The main problem with this and how the overall story works out, is that while objectively true, the context and order of events matters.
^ and the false equivalencies rarely work out in Sam's favor, which I have always found perplexing given their efforts to flip the narrative and that Sam is supposed to be call #1.
Dean "if thats what it takes" has always put his issues aside in favor of keeping the family together. He says "because we're brothers" as some kind of cure-all because that is how it has always been used against him -not always by Sam, and Sam is apparently oblivious to some of it, but whether he asked or not Sam is the main benefactor.
Obviously John did it first, and I would argue his words echo strongly through all of Dean's decisions all the way through to the end of Season 5 before becoming more background character information, then Bobby's boo hoo speech after their fight in season 4 puts that on Dean (despite Bobby's own hypocrisy in a similar situation in season 6 I might add), then Dean is expected to put aside the damage done to their trust in season 5, he didn't blow up or send Sam away until Sam suggested it, and even though he didn't really want to he comes back after just one episode when asked and was shown yet again that Sam needs him, then Dean has to ride in the same car as the dude who let him get turned into a vampire, and after that problem is solved- briefly pretend it never even happened to protect Sam, then Sam threatens to leave if he doesn't put aside purgatory because Dean dared be honest about how that affected him, meanwhile Sam sabotages and takes Dean's other relationships personally. Whether Sam has reasons or excuses for these things is besides my point, because the fact is they had an effect on Dean, and (besides the times Sam walked away or asked him to walk away) he choses Sam every time because they are brothers, and spoken or unspoken, often the 'terms' of making it work involve just getting on with it without "guilting" Sam (even accidentally), giving Sam trust and responsibility regardless of whether it was earned back because that is the nature of their job, and going through the motions long enough for them to regain their old sense of Normal.
So of course he feels like this. It isn't fair, and it isn't healthy. But it is what he has always been asked to do, and what they have always done.

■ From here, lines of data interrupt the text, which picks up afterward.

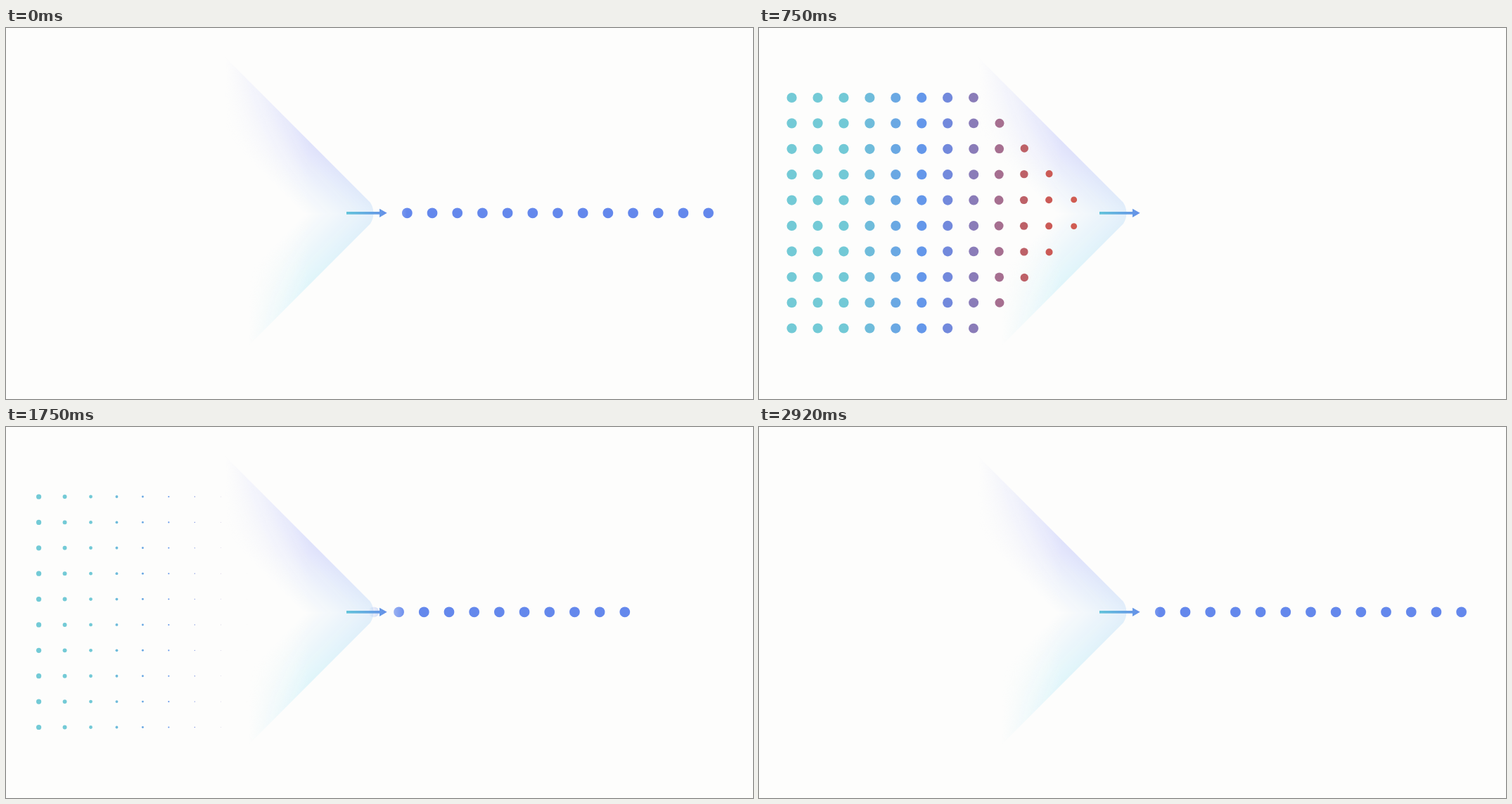
Write an HTML page that moves like this. It is 1062 px wide and 527 px high and loops after 2960 ms.

```html
<!DOCTYPE html>
<html lang="en">
<head>
<meta charset="utf-8">
<title>Dots through a funnel</title>
<style>
  html, body { margin: 0; width: 100%; height: 100%; overflow: hidden; background: #fdfdfc; }
  svg { display: block; width: 1062px; height: 527px; }
</style>
</head>
<body>
<svg viewBox="0 0 1062 527">
  <defs>
    <linearGradient id="tint" gradientUnits="userSpaceOnUse" x1="0" y1="180" x2="0" y2="350">
      <stop offset="0" stop-color="#dfe2fb"/>
      <stop offset=".5" stop-color="#e0eefa"/>
      <stop offset="1" stop-color="#e0f5fa"/>
    </linearGradient>
    <linearGradient id="deepUp" gradientUnits="userSpaceOnUse" x1="432" y1="162" x2="376" y2="218">
      <stop offset="0" stop-color="#fff"/>
      <stop offset="1" stop-color="#000"/>
    </linearGradient>
    <linearGradient id="deepDown" gradientUnits="userSpaceOnUse" x1="432" y1="364" x2="378" y2="310">
      <stop offset="0" stop-color="#fff"/>
      <stop offset="1" stop-color="#000"/>
    </linearGradient>
    <linearGradient id="sideUp" gradientUnits="userSpaceOnUse" x1="312" y1="0" x2="430" y2="0">
      <stop offset="0" stop-color="#000"/>
      <stop offset="1" stop-color="#fff"/>
    </linearGradient>
    <linearGradient id="sideDown" gradientUnits="userSpaceOnUse" x1="345" y1="0" x2="430" y2="0">
      <stop offset="0" stop-color="#000"/>
      <stop offset="1" stop-color="#fff"/>
    </linearGradient>
    <linearGradient id="exit" gradientUnits="userSpaceOnUse" x1="515" y1="0" x2="570" y2="0">
      <stop offset="0" stop-color="#000"/>
      <stop offset="1" stop-color="#fff"/>
    </linearGradient>
    <linearGradient id="shaft" gradientUnits="userSpaceOnUse" x1="484" y1="0" x2="541" y2="0">
      <stop offset="0" stop-color="#62c4da"/>
      <stop offset="1" stop-color="#6690e8"/>
    </linearGradient>
    <mask id="depth" maskUnits="userSpaceOnUse" x="0" y="0" width="1062" height="527" style="color-interpolation:sRGB;mask-type:luminance">
      <path d="M0 0H1062V263H0Z" fill="url(#deepUp)"/>
      <path d="M0 263H1062V527H0Z" fill="url(#deepDown)"/>
    </mask>
    <mask id="side" maskUnits="userSpaceOnUse" x="0" y="0" width="1062" height="527">
      <path d="M0 0H1062V263H0Z" fill="url(#sideUp)"/>
      <path d="M0 263H1062V527H0Z" fill="url(#sideDown)"/>
    </mask>
    <mask id="exitMask" maskUnits="userSpaceOnUse" x="0" y="0" width="1062" height="527">
      <path d="M0 0H1062V527H0Z" fill="url(#exit)"/>
    </mask>
    <clipPath id="field"><path d="M0 75H1062V445H0Z"/></clipPath>
  </defs>

  <g mask="url(#side)">
    <g mask="url(#depth)">
      <path d="M312 42L518 248Q527 263 518 278L345 451H312Z" fill="url(#tint)"/>
    </g>
  </g>
  <g id="grid" clip-path="url(#field)"></g>
  <g mask="url(#exitMask)"><g id="row" fill="#6488ec"></g></g>
  <path d="M484 261H531V256.8L541.7 262.8L531 268.9V264.7H484Z" fill="url(#shaft)"/>
</svg>
<script>
const LOOP = 2960, MID_Y = 262.8, COL_MS = 38.5, RADIUS = 7.1;
const COLORS = ['#73cad6', '#73cad6', '#72c9d6', '#6fbcdb', '#6aa8e3', '#6497ea',
  '#7289dc', '#8a7cb8', '#a66f90', '#bd6168', '#cb5a56', '#d05c52'];
// dot size by distance, in columns, from the passing front
const GROW = [1, .96, .86, .74, .67, .58, .44, .3, .2, .13, .085, .057, .03, 0];
const SHRINK = [1, .98, .9, .74, .57, .46, .38, .31, .24, .18, .12, .07, .03, 0];

const clamp = (v, lo, hi) => Math.min(hi, Math.max(lo, v));

function sample(table, u) {
  u = clamp(u, 0, table.length - 1);
  const i = Math.floor(u), next = table[Math.min(i + 1, table.length - 1)];
  return table[i] + (next - table[i]) * (u - i);
}

function circle(parent, attrs) {
  const el = document.createElementNS('http://www.w3.org/2000/svg', 'circle');
  set(el, attrs);
  parent.append(el);
  return el;
}

function set(el, attrs) {
  for (const key in attrs) el.setAttribute(key, attrs[key]);
}

const grid = document.getElementById('grid');
const row = document.getElementById('row');
const dots = [], beads = [];

for (let col = 0; col < 12; col++) {
  const skip = Math.max(0, col - 7);
  for (let line = skip; line < 10 - skip; line++) {
    const el = circle(grid, { fill: COLORS[col] });
    dots.push({ el, col, x: 46.6 + 36.95 * col, y: 99 + 36.39 * line });
  }
}
for (let i = 0; i < 13; i++) beads.push(circle(row, { cy: MID_Y, r: 7.4 }));

// outward push of the ripple, stronger above and below its centre
function push(x, y, t) {
  const dx = x - (220.7 + 1.52 * (t - 500)), dy = y - MID_Y;
  const r = Math.hypot(dx, dy);
  const flat = Math.max(0, 11.2 * (1 - r / 290));
  const tall = Math.max(0, 20.5 * (1 - r / 750));
  const amount = flat + (tall - flat) * Math.abs(dy / r) ** 5;
  return [x + dx / r * amount, y + dy / r * amount];
}

function drawGrid(t) {
  for (const { el, col, x, y } of dots) {
    const size = t < 1000
      ? sample(GROW, col - (t - 500) / COL_MS)
      : sample(SHRINK, col - 3 + (t - 1460) / COL_MS);
    const [cx, cy] = t < 1000 ? push(x, y, t) : [x, y];
    set(el, { cx, cy, r: t < 40 ? 0 : RADIUS * size });
  }
}

function drawRow(t) {
  const old = t < 1000;
  const lead = old ? 998.6 : 998.8 - 243 * ((3200 - t) / 1740) ** 3.9;
  row.setAttribute('opacity', old ? clamp(1 - (t - 40) / 250, 0, 1) : 1);
  beads.forEach((el, i) => el.setAttribute('cx', lead - 35.69 * i));
}

function frame() {
  const t = performance.now() % LOOP;
  drawGrid(t);
  drawRow(t);
  requestAnimationFrame(frame);
}
frame();
</script>
</body>
</html>
```
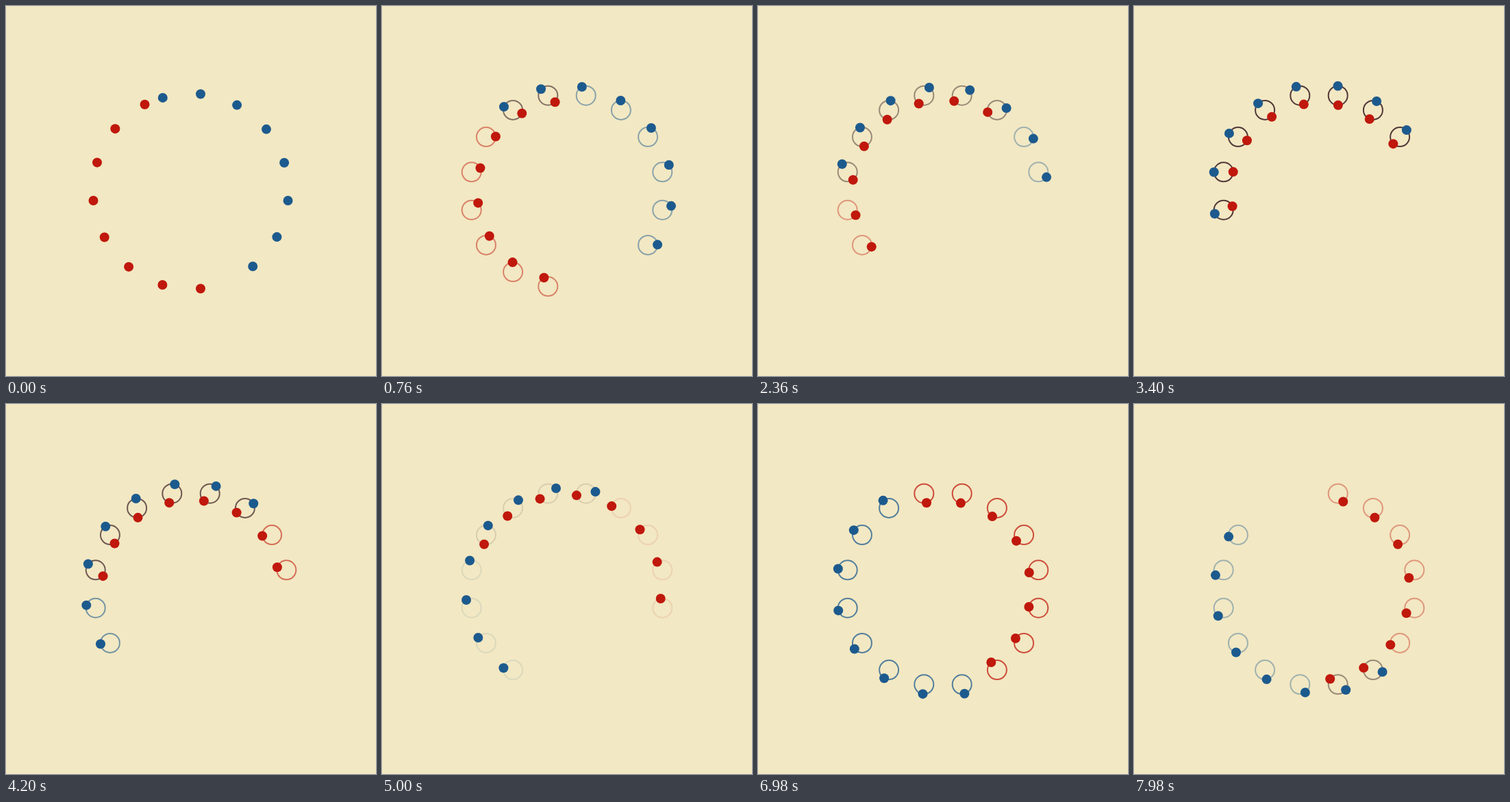
Animation of 540x540 px, one loop 8000 ms. Source, as an HTML page with a canvas:

```html
<!DOCTYPE html>
<html lang="en">
<head>
<meta charset="utf-8">
<title>Weaving dots</title>
<style>
  html, body { margin: 0; width: 100%; height: 100%; overflow: hidden; background: #f2e8c3; }
  canvas { display: block; width: 540px; height: 540px; }
</style>
</head>
<body>
<canvas width="540" height="540"></canvas>
<script>
const ctx = document.querySelector('canvas').getContext('2d');
const LOOP = 8000, HALF_TURN = 450, LEAD = 5;
const CENTER = 270, PATH_RADIUS = 142, RING_RADIUS = 14, DOT_RADIUS = 7;
const SLOTS = 32, DOTS = 8;
const BLUE = '#1c5a8e', RED = '#c0180c', SHARED = '#4a3032';

// Angles run clockwise from the top.
const polar = (x, y, r, a) => [x + r * Math.sin(a), y - r * Math.cos(a)];
const slotAngle = slot => slot * 2 * Math.PI / SLOTS;
const slotCenter = slot => polar(CENTER, CENTER, PATH_RADIUS, slotAngle(slot));
const wrap = slot => (slot % SLOTS + SLOTS) % SLOTS;

// Every second slot is occupied, counting back from the first one.
const chain = first => Array.from({ length: DOTS }, (_, i) => wrap(first - 2 * i));

function drawRing(slot, color, alpha) {
  ctx.globalAlpha = alpha;
  ctx.strokeStyle = color;
  ctx.beginPath();
  ctx.arc(...slotCenter(slot), RING_RADIUS, 0, 2 * Math.PI);
  ctx.stroke();
}

function drawDot(slot, turn, color) {
  const [x, y] = polar(...slotCenter(slot), RING_RADIUS, slotAngle(slot) + turn);
  ctx.fillStyle = color;
  ctx.beginPath();
  ctx.arc(x, y, DOT_RADIUS, 0, 2 * Math.PI);
  ctx.fill();
}

function draw(time) {
  const steps = (time + LEAD) / HALF_TURN;
  const step = Math.floor(steps), u = steps - step;
  const direction = step % 2 ? -1 : 1;
  const turn = Math.PI / 2 + direction * Math.PI * u;
  const fade = Math.sin(Math.PI * u) ** 2;
  const blue = chain(12 - step), red = chain(step - 2);

  ctx.globalAlpha = 1;
  ctx.fillStyle = '#f2e8c3';
  ctx.fillRect(0, 0, 540, 540);

  ctx.lineWidth = 2;
  for (const slot of new Set([...blue, ...red])) {
    const hasBlue = blue.includes(slot), hasRed = red.includes(slot);
    if (hasBlue && hasRed) drawRing(slot, SHARED, fade);
    else drawRing(slot, hasBlue ? BLUE : RED, 0.75 * fade);
  }

  ctx.globalAlpha = 1;
  for (const slot of blue) drawDot(slot, turn, BLUE);
  for (const slot of red) drawDot(slot, turn + Math.PI, RED);
}

let start;
function tick(now) {
  start ??= now;
  draw((now - start) % LOOP);
  requestAnimationFrame(tick);
}
draw(0);
requestAnimationFrame(tick);
</script>
</body>
</html>
```
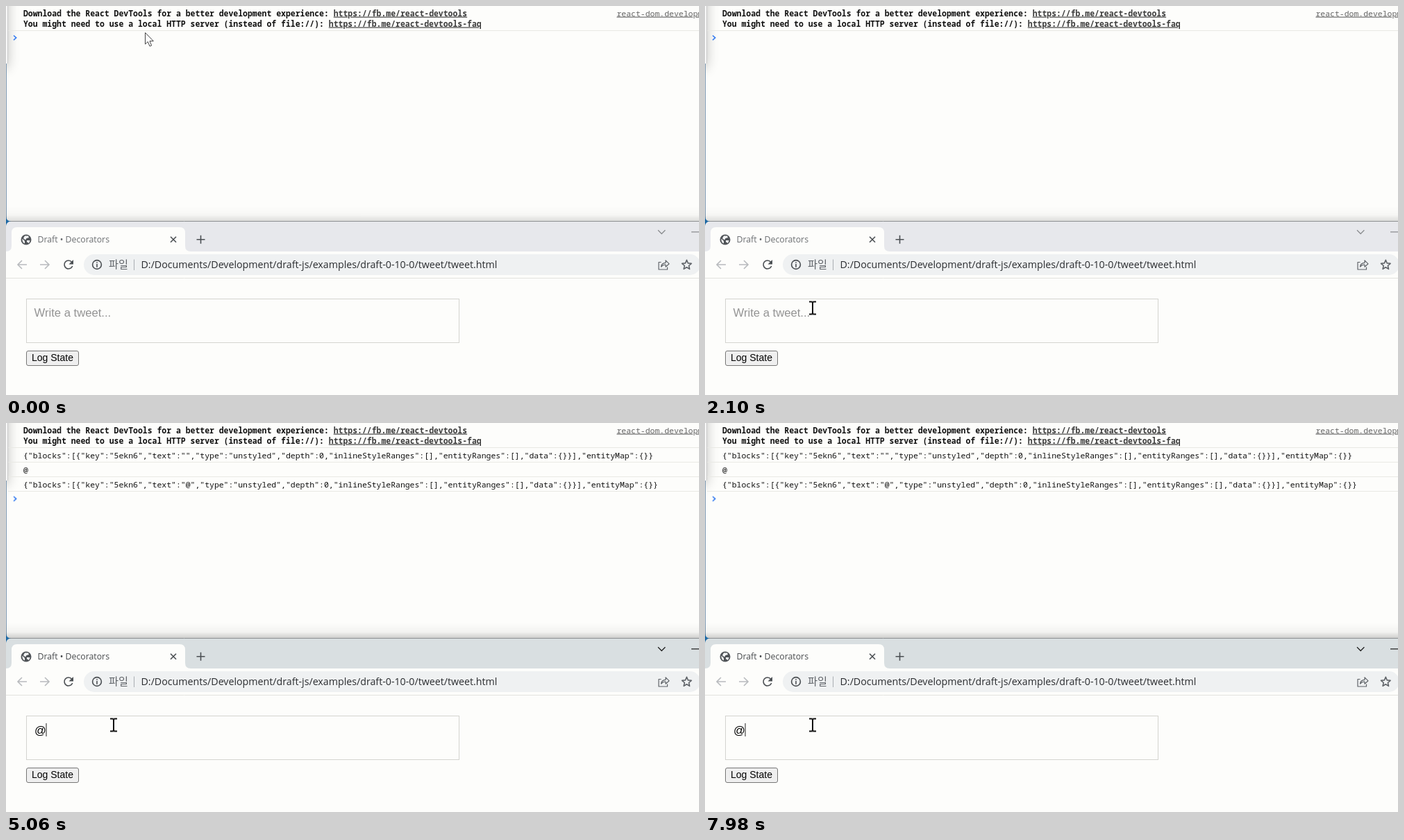
These frames come from a looping animation (998x561 px, 8000 ms). An HTML page:

```html
<!DOCTYPE html>
<html lang="en">
<head>
<meta charset="utf-8">
<title>Draft editor demo</title>
<style>
html, body { margin: 0; width: 100%; height: 100%; overflow: hidden; background: #fdfdfb; }
svg { display: block; width: 100%; height: 100%; }
text { white-space: pre; }
.mono { font: 11.46px "Noto Sans Mono", monospace; fill: #111; }
.bold { font-weight: 700; }
.link { fill: #3c3c3c; text-decoration: underline; }
.source { fill: #666; }
.ui { font-family: "Open Sans", "Noto Sans", sans-serif; }
.page { font-family: "Liberation Sans", Arial, sans-serif; }
.line { fill: none; stroke: #4b4f53; stroke-width: 1.6; }
.thin { stroke: #5f6368; stroke-width: 1.2; }
.pale { stroke: #b9bbbe; }
.rule { stroke: #e9e9e4; }

/* One shared 8 s clock; state changes are hard cuts. */
.cut { animation: 8s step-end infinite; }
.strip { animation-name: strip; }
.controls { animation-name: controls; }
.title { animation-name: title; }
.shade { animation-name: shade; }
.hint { animation-name: hint; }
.prompt { animation-name: prompt; }
.focused { animation-name: focused; }
.typed { animation-name: typed; }
.caret-empty { animation-name: caret-empty; }
.caret-typed { animation-name: caret-typed; }
.arrow { animation-name: arrow; }
.ibeam { animation-name: ibeam; }
.pointer { animation: travel 8s infinite; }

@keyframes strip { 0% { fill: #e7e8ec } 32.5%, 100% { fill: #d9dfe1 } }
@keyframes controls { 0% { stroke: #8b8d90 } 32.5%, 100% { stroke: #222 } }
@keyframes title { 0% { fill: #6c6f72 } 32.5%, 100% { fill: #484b4e } }
@keyframes shade { 0% { opacity: .7 } 32.5%, 100% { opacity: 1 } }
@keyframes hint { 0% { fill: #949494; opacity: 1 } 33.75% { fill: #b9b9b9; opacity: 1 } 61%, 100% { opacity: 0 } }
@keyframes prompt {
  0% { transform: translateY(0) }
  33.75% { transform: translateY(21px) }
  61%, 100% { transform: translateY(63.5px) }
}
@keyframes focused { 0% { opacity: 0 } 33.75%, 100% { opacity: 1 } }
@keyframes typed { 0% { opacity: 0 } 61%, 100% { opacity: 1 } }
@keyframes caret-empty { 0% { opacity: 0 } 33.75% { opacity: 1 } 50%, 100% { opacity: 0 } }
@keyframes caret-typed { 0% { opacity: 0 } 61% { opacity: 1 } 79.1% { opacity: 0 } 96%, 100% { opacity: 1 } }
@keyframes arrow { 0% { opacity: 1 } 18.2%, 100% { opacity: 0 } }
@keyframes ibeam { 0% { opacity: 0 } 18.2%, 100% { opacity: 1 } }
@keyframes travel {
  0%, 1% { transform: translate(200px, 38px); animation-timing-function: ease-in-out }
  15.6%, 17.2% { transform: translate(158px, 413px); animation-timing-function: ease-out }
  21%, 100% { transform: translate(155px, 435.5px) }
}
</style>
</head>
<body>
<svg viewBox="0 0 998 561" preserveAspectRatio="none">
  <defs>
    <linearGradient id="fade" x2="0" y2="1">
      <stop offset="0" stop-opacity="0"/>
      <stop offset=".6" stop-opacity=".04"/>
      <stop offset="1" stop-opacity=".18"/>
    </linearGradient>
    <filter id="blur" x="-100%" y="-50%" width="300%" height="200%"><feGaussianBlur stdDeviation="9"/></filter>
  </defs>
  <rect width="998" height="561" fill="#fdfdfb"/>

  <!-- console -->
  <g>
    <rect x="-30" y="-40" width="32" height="129" opacity=".26" filter="url(#blur)"/>
    <rect width="2" height="83" fill="#f7f7f7"/>
    <path d="M2.5 0V83" stroke="#c9c9c9"/>
    <path d="M.5 83V310" stroke="#7f9ab3"/>
    <text class="mono bold" x="25" y="14.5">Download the React DevTools for a better development experience: <tspan class="link">https://fb.me/react-devtools</tspan></text>
    <text class="mono bold" x="25" y="29.5">You might need to use a local HTTP server (instead of file://): <tspan class="link">https://fb.me/react-devtools-faq</tspan></text>
    <text class="mono link source" x="879.5" y="14.5">react-dom.development.js</text>
    <path class="rule" d="M3 35.5H998"/>
    <g class="cut focused">
      <text class="mono" x="25" y="51">{"blocks":[{"key":"5ekn6","text":"","type":"unstyled","depth":0,"inlineStyleRanges":[],"entityRanges":[],"data":{}}],"entityMap":{}}</text>
      <path class="rule" d="M3 56.5H998"/>
    </g>
    <g class="cut typed">
      <text class="mono" x="25" y="72">@</text>
      <text class="mono" x="25" y="93">{"blocks":[{"key":"5ekn6","text":"@","type":"unstyled","depth":0,"inlineStyleRanges":[],"entityRanges":[],"data":{}}],"entityMap":{}}</text>
      <path class="rule" d="M3 77.5H998M3 98.5H998"/>
    </g>
    <path class="cut prompt" d="M11 42.5L14.7 45.8L11 49.1" fill="none" stroke="#367cf1" stroke-width="1.6"/>
  </g>

  <!-- browser frame -->
  <rect class="cut shade" y="288" width="998" height="22" fill="url(#fade)"/>
  <rect class="cut strip" y="310" width="998" height="44" fill="#e7e8ec"/>
  <path d="M0 310.5H998" stroke="#8d9092"/>
  <path d="M0 304Q1 310 7 310.5Q1 311 0 317Z" fill="#1f6aa5"/>
  <path d="M0 354Q8 354 8 346V327Q8 319 16 319H250Q258 319 258 327V346Q258 354 266 354H998V392H0Z" fill="#fdfdfb"/>
  <path d="M0 392.5H998" stroke="#e3e3df"/>

  <!-- tab -->
  <circle cx="29" cy="337" r="7.5" fill="#505458"/>
  <path d="M23.5 335.5L27 339V342.5Q23 341 23.5 335.5ZM27 331.5H32L33 334L29.5 335L28 337.5L25 335ZM30 338H34.5Q34 341 32.5 342L30 340Z" fill="#f4f5f6"/>
  <text class="ui cut title" x="45.5" y="341" font-size="12.3">Draft • Decorators</text>
  <path class="line" d="M237 332.8L245 340.8M245 332.8L237 340.8"/>
  <path class="line" d="M274.5 336.7H286.5M280.5 330.7V342.7"/>
  <path class="cut controls" d="M939 323.3L944.2 328.5L949.4 323.3M987 325.8H998" fill="none" stroke-width="1.3"/>

  <!-- toolbar -->
  <rect x="112" y="358" width="888" height="30" rx="15" fill="#eff1f2"/>
  <path class="line pale" d="M30 373H17M23 367L17 373L23 379M49 373H62M56 367L62 373L56 379"/>
  <path class="line" d="M94.7 369.2A6 6 0 1 0 95.7 375"/>
  <path d="M97 366V372.5H90.5Z" fill="#4b4f53"/>
  <circle class="line" cx="131" cy="373" r="6.4"/>
  <path class="line" d="M131 372V376.8M131 369.2V370.8"/>
  <text x="148" y="378" font-size="15.2" fill="#5f6368" font-family="'Noto Sans CJK KR', 'Noto Sans CJK', sans-serif">파일</text>
  <path d="M184.5 365.5V381" stroke="#aaaeb2"/>
  <text class="ui" x="194.5" y="378" font-size="14.22" fill="#2b2d30">D:/Documents/Development/draft-js/examples/draft-0-10-0/tweet/tweet.html</text>
  <g class="line thin" stroke-linejoin="round">
    <path d="M943.5 369.5H940V380H952.5V376.5M943.5 376Q944 370.5 950 370.3V366.8L955 371.8L950 376.2V373Q946 373 943.5 376Z"/>
    <path d="M980.3 366.3L982.2 370.9L987.1 371.3L983.4 374.5L984.5 379.4L980.3 376.8L976.1 379.4L977.2 374.5L973.5 371.3L978.4 370.9Z" stroke-width="1.6"/>
  </g>

  <!-- page -->
  <g class="page">
    <rect x="29.5" y="422.5" width="623" height="63" fill="none" stroke="#d4d4d0"/>
    <text class="cut hint" x="40.5" y="448" font-size="16.65">Write a tweet...</text>
    <text class="cut typed" x="41" y="448.5" font-size="16.65">@</text>
    <path class="cut caret-empty" d="M40.5 433V452" stroke="#222"/>
    <path class="cut caret-typed" d="M58 433V452" stroke="#222"/>
    <rect x="29.5" y="497.5" width="75" height="21" rx="2.5" fill="#efefef" stroke="#767676"/>
    <text x="37" y="512.3" font-size="14">Log State</text>
  </g>

  <!-- pointer -->
  <g class="pointer">
    <path class="cut arrow" d="M.5 .5V17L4.3 13.5L7 20L9.6 19L7 12.6H12.3Z" fill="#fff" stroke="#444"/>
    <path class="cut ibeam" d="M-5 -9H-2Q0 -9 0 -7Q0 -9 2 -9H5M0 -7V7M-5 9H-2Q0 9 0 7Q0 9 2 9H5" fill="none" stroke="#111" stroke-width="2"/>
  </g>
</svg>
</body>
</html>
```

In a way it would then be fair to expect the same accommodations in return (remembering that initially he did leave, understanding that Sam wanted him gone and needed space, and it was pure chance Garth's case brought them back together in aid of a mutual friend). IMO this isn't Dean not showing remorse, but just angling for more time together to be able to put it right because that's how they have worked through things in the past, whereas their history of splitting has been largely no-contact and if they split to hardly ever talk again how exactly would that 'fix' anything anyway?
Sam isn't responsible for John's actions, or Bobby's words, or Deans actions which are the reasons he is pissed. He isn't always the one who drags Dean back in in the scenarios I gave above, but he is surely glad that Dean did and he is aware to some degree what this means to Dean or he wouldn't have pulled the "we can work together or we can be brothers" crap on him. So while Sam's emotions are clearly sympathetic in this scenario it still comes across as hypocritical, because on some level he is aware of just how much "because we're brothers" has worked as a cure-all in his favor thus far. By saying "everything that has ever gone wrong between us has been because we’re family" he even accidentally mirrors their conversation when they split in Season 5, a split which is pretty quickly and definitively shown to be the wrong decision that Dean has to correct.
As far as Osiris goes I don't think that's a real indicator of remorse for either of them because its to skewed for Dean by his own self loathing and guilt, but while we're on the topic of Gadreel I do think it is important to note that Dean never actually says sorry for that, and he says sorry a lot. He gets up to it, but just trails off and doesn't finish the sentence, because while he's sorry Sam got hurt he's not sorry for his actions. It saved Sam's life and while he might like to change the details he probably can't guarantee he wouldn't do it again, how can he be sorry.
It has been a long time I made it all the way through 8 & 9 in order & without skipping bits and pieces because it is such a bitchy, dramatic slog to get through imo, so my memory might not be the best. Its pretty evident by this point that they just really suck at having them /show/ remorse and the good intentions to make a change (regardless of if it even makes it into the surface dialogue in the first place) because they are so focused on pushing the boys into the next storyline (and as much as Sam might say some variant of "what we were before was the reason for these issues we shouldn't just go back to that", that is exactly what the writers want). We need them to be over the last drama so that we can throw them into the new one, it makes it heaps easier for all involved if one becomes the catalyst for the next so of course we never really see any real resolution.
Instead we get the sweet moments in between to show us that they are all good, or little speeches like the one Dean made at Rufus's funeral to cover all bases - but overall we are left always circling back to "well you cant hold x against A, they've all messed up at some point". From an external perspective I'd be willing to put part of the reasons for Gadreel are as simple as the fact that it was Deans 'turn' to screw up, and they needed something real, because of the nuclear backlash they got about Sam not looking for Dean in purgatory. Throwing in the MOC was a bonus screwup doubling as a bone for the Dean fans as some narrative focus.